Patrick Rock resigned from his post Feb. 12, after the Prime Minister found out the aide was the target of a child porn investigation. He was arrested the next day.

As part of Cameron's policy unit, Rock worked on the law that subjects all 20 million Internet-connected households in the U.K. to web filters unless they opt out. The "family-friendly" system is supposed to block pornographic images, and child porn in particular.
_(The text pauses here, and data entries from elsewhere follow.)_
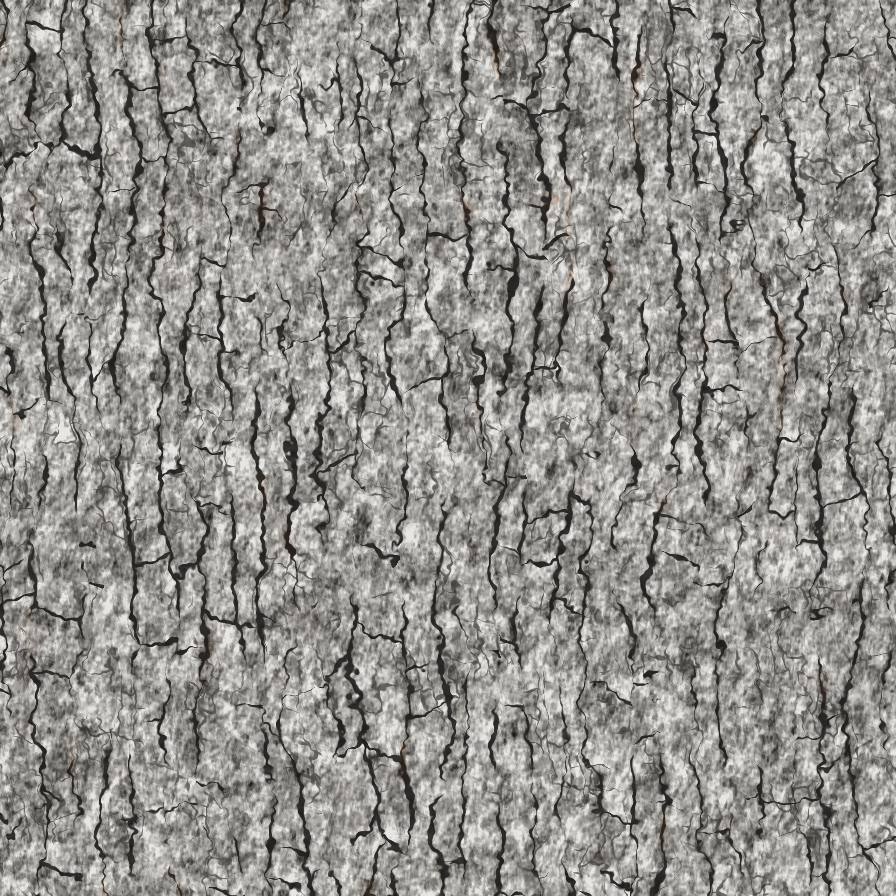
This texture is drawn by a Shadertoy shader. Its source:

```glsl
float hash(vec2 p) {
    return fract(sin(dot(p, vec2(127.1, 311.7))) * 43758.5453);
}

float noise(vec2 p) {
    vec2 i = floor(p), f = fract(p);
    f = f * f * (3.0 - 2.0 * f);
    float low = mix(hash(i), hash(i + vec2(1, 0)), f.x);
    float high = mix(hash(i + vec2(0, 1)), hash(i + vec2(1, 1)), f.x);
    return mix(low, high, f.y);
}

float fbm(vec2 p, int octaves) {
    float sum = 0.0, amplitude = 0.5, total = 0.0;
    for (int i = 0; i < octaves; i++) {
        sum += amplitude * noise(p);
        total += amplitude;
        amplitude *= 0.6;
        p = mat2(1.6, 1.2, -1.2, 1.6) * p + 17.3;
    }
    return sum / total;
}

// Offset that bends straight lines into jagged ones
vec2 wobble(vec2 p, float frequency, float amount) {
    vec2 q = p * frequency;
    return amount * (vec2(noise(q), noise(q + 43.7)) - 0.5);
}

// Wandering border between two columns of plates
float columnEdge(float column, float y, float seed) {
    return column + 0.8 * (noise(vec2(column * 7.31 + seed, y)) - 0.5);
}

float rowEdge(float row, float column, float seed) {
    return row + 0.8 * (hash(vec2(row, column + seed)) - 0.5);
}

// x: distance to the long sides, y: distance to the ends, z: random value of the plate
vec3 plates(vec2 p, vec2 scale, float seed) {
    vec2 q = p * scale;
    float column = floor(q.x);
    if (q.x < columnEdge(column, q.y, seed)) column -= 1.0;
    else if (q.x > columnEdge(column + 1.0, q.y, seed)) column += 1.0;
    float left = q.x - columnEdge(column, q.y, seed);
    float right = columnEdge(column + 1.0, q.y, seed) - q.x;

    float tilt = hash(vec2(column, seed)) - 0.5;
    float y = q.y + 9.0 * tilt + 0.5 * tilt * left;
    float row = floor(y);
    if (y < rowEdge(row, column, seed)) row -= 1.0;
    else if (y > rowEdge(row + 1.0, column, seed)) row += 1.0;
    float bottom = y - rowEdge(row, column, seed);
    float top = rowEdge(row + 1.0, column, seed) - y;
    return vec3(min(left, right) / scale.x, min(bottom, top) / scale.y, hash(vec2(column, row) + seed));
}

float crack(float distanceToBorder, float halfWidth, float blur) {
    float line = 1.0 - smoothstep(halfWidth - blur, halfWidth + blur, distanceToBorder);
    return line * smoothstep(0.0, 0.001, halfWidth);
}

// Flaky surface broken into ledges
float surface(vec2 p) {
    float h = 9.0 * fbm(p * vec2(58.0, 38.0), 4);
    return (floor(h) + smoothstep(0.25, 0.75, fract(h))) / 9.0;
}

float relief(vec2 p, vec2 toLight) {
    return surface(p - toLight) - surface(p + toLight);
}

void mainImage(out vec4 fragColor, in vec2 fragCoord) {
    vec2 p = fragCoord / iResolution.y;
    float blur = max(0.0009, 0.5 / iResolution.y);

    // Long plates and the small flakes inside them
    vec2 bent = p + wobble(p, 6.0, 0.03) + wobble(p, 32.0, 0.014) + wobble(p, 85.0, 0.008) + wobble(p, 180.0, 0.005);
    vec3 plate = plates(bent, vec2(27.0, 10.0), 3.0);
    vec3 flake = plates(bent + wobble(p, 50.0, 0.01), vec2(52.0, 25.0), 71.0);

    // Cracks open and close along their length
    float crumble = 0.0032 * (fbm(p * 130.0, 2) - 0.5);
    float depth = mix(0.75, 1.25, noise(p * vec2(9.0, 4.0) + 5.0));
    float opening = depth * smoothstep(0.12, 0.8, noise(p * vec2(36.0, 17.0)));
    float endOpening = depth * smoothstep(0.3, 0.85, noise(p * vec2(21.0, 26.0) + 64.0));
    float split = smoothstep(0.4, 0.85, noise(p * vec2(40.0, 27.0) + 31.0));
    float sideCrack = crack(plate.x + crumble, 0.0023 * opening, blur);
    float endCrack = crack(plate.y + crumble, 0.0021 * endOpening, blur);
    float deepCrack = max(sideCrack, endCrack);
    float fineCrack = crack(min(flake.x, flake.y) + crumble, 0.0012 * split, blur);
    float shade = (1.0 - smoothstep(0.0, 0.007, plate.x)) * min(opening + 0.15, 1.0);

    // Pale lichen crusts and dark flakes with crisp, crumbly edges
    float crust = fbm(p * 42.0 + 80.0, 4) + 0.1 * (noise(p * 7.0 + 12.0) - 0.5);
    float lichen = smoothstep(0.53, 0.57, crust);
    float chips = smoothstep(0.37, 0.63, fbm(p * vec2(110.0, 72.0) + 20.0, 3));
    float pits = 1.0 - smoothstep(0.3, 0.36, fbm(p * vec2(85.0, 48.0) + 140.0, 3));

    // Brightness of the bark
    float tone = 0.648;
    tone += 0.07 * (plate.z - 0.5) + 0.06 * (flake.z - 0.5);
    tone += 0.16 * (fbm(p * vec2(30.0, 17.0) + 7.0, 4) - 0.5);
    tone += 1.0 * relief(p, vec2(-0.001, 0.0014));
    tone += 0.18 * (chips - 0.5);
    tone += 0.25 * (noise(p * vec2(250.0, 215.0)) - 0.5);
    tone += 0.11 * lichen - 0.035;
    tone -= 0.14 * shade + 0.15 * pits;
    tone = mix(tone, 0.25, 0.75 * fineCrack);
    tone = mix(tone, 0.1 + 0.08 * noise(p * 150.0), 0.96 * deepCrack);
    tone = clamp(tone, 0.1, 0.9);

    // Warm grey wood, faintly green crust, rare rusty patches beside cracks
    vec3 woodTint = vec3(0.012, 0.001, -0.014);
    vec3 crustTint = vec3(0.007, 0.002, -0.014);
    vec3 color = tone + mix(woodTint, crustTint, lichen) * (1.0 - 0.6 * deepCrack);
    float rust = smoothstep(0.8, 0.92, noise(p * vec2(38.0, 13.0) + 90.0)) * shade;
    color *= mix(vec3(1.0), vec3(1.05, 0.9, 0.8), rust);

    fragColor = vec4(color, 1.0);
}
```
In practice, it's actually censoring a lot more than that, cutting off access to a number of charity, education, and news sites that deal with topics related to sex or drugs.


"There's a growing realization that filters are not perfect and will lead to some over-blocking," a spokesman for the Internet Service Providers Association, the group responsible for the actual implementation of the filters, told the BBC.

Rock was a senior Tory advisor, one of only 3 with his own office at No. 10 Downing Street, but the government is now attempting to deemphasize his role in writing the anti-porn legislation.


"Patrick Rock was one of a number of advisers and officials involved in dealing with this issue – but the work was led by somebody else, and decisions were taken by ministers," a Downing Street spokesman told the Telegraph.

No. 10 is cooperating with investigators, giving them "access to all IT systems and offices they considered relevant."

[H/T: Ars Technica, Photo of Cameron: AP Images ]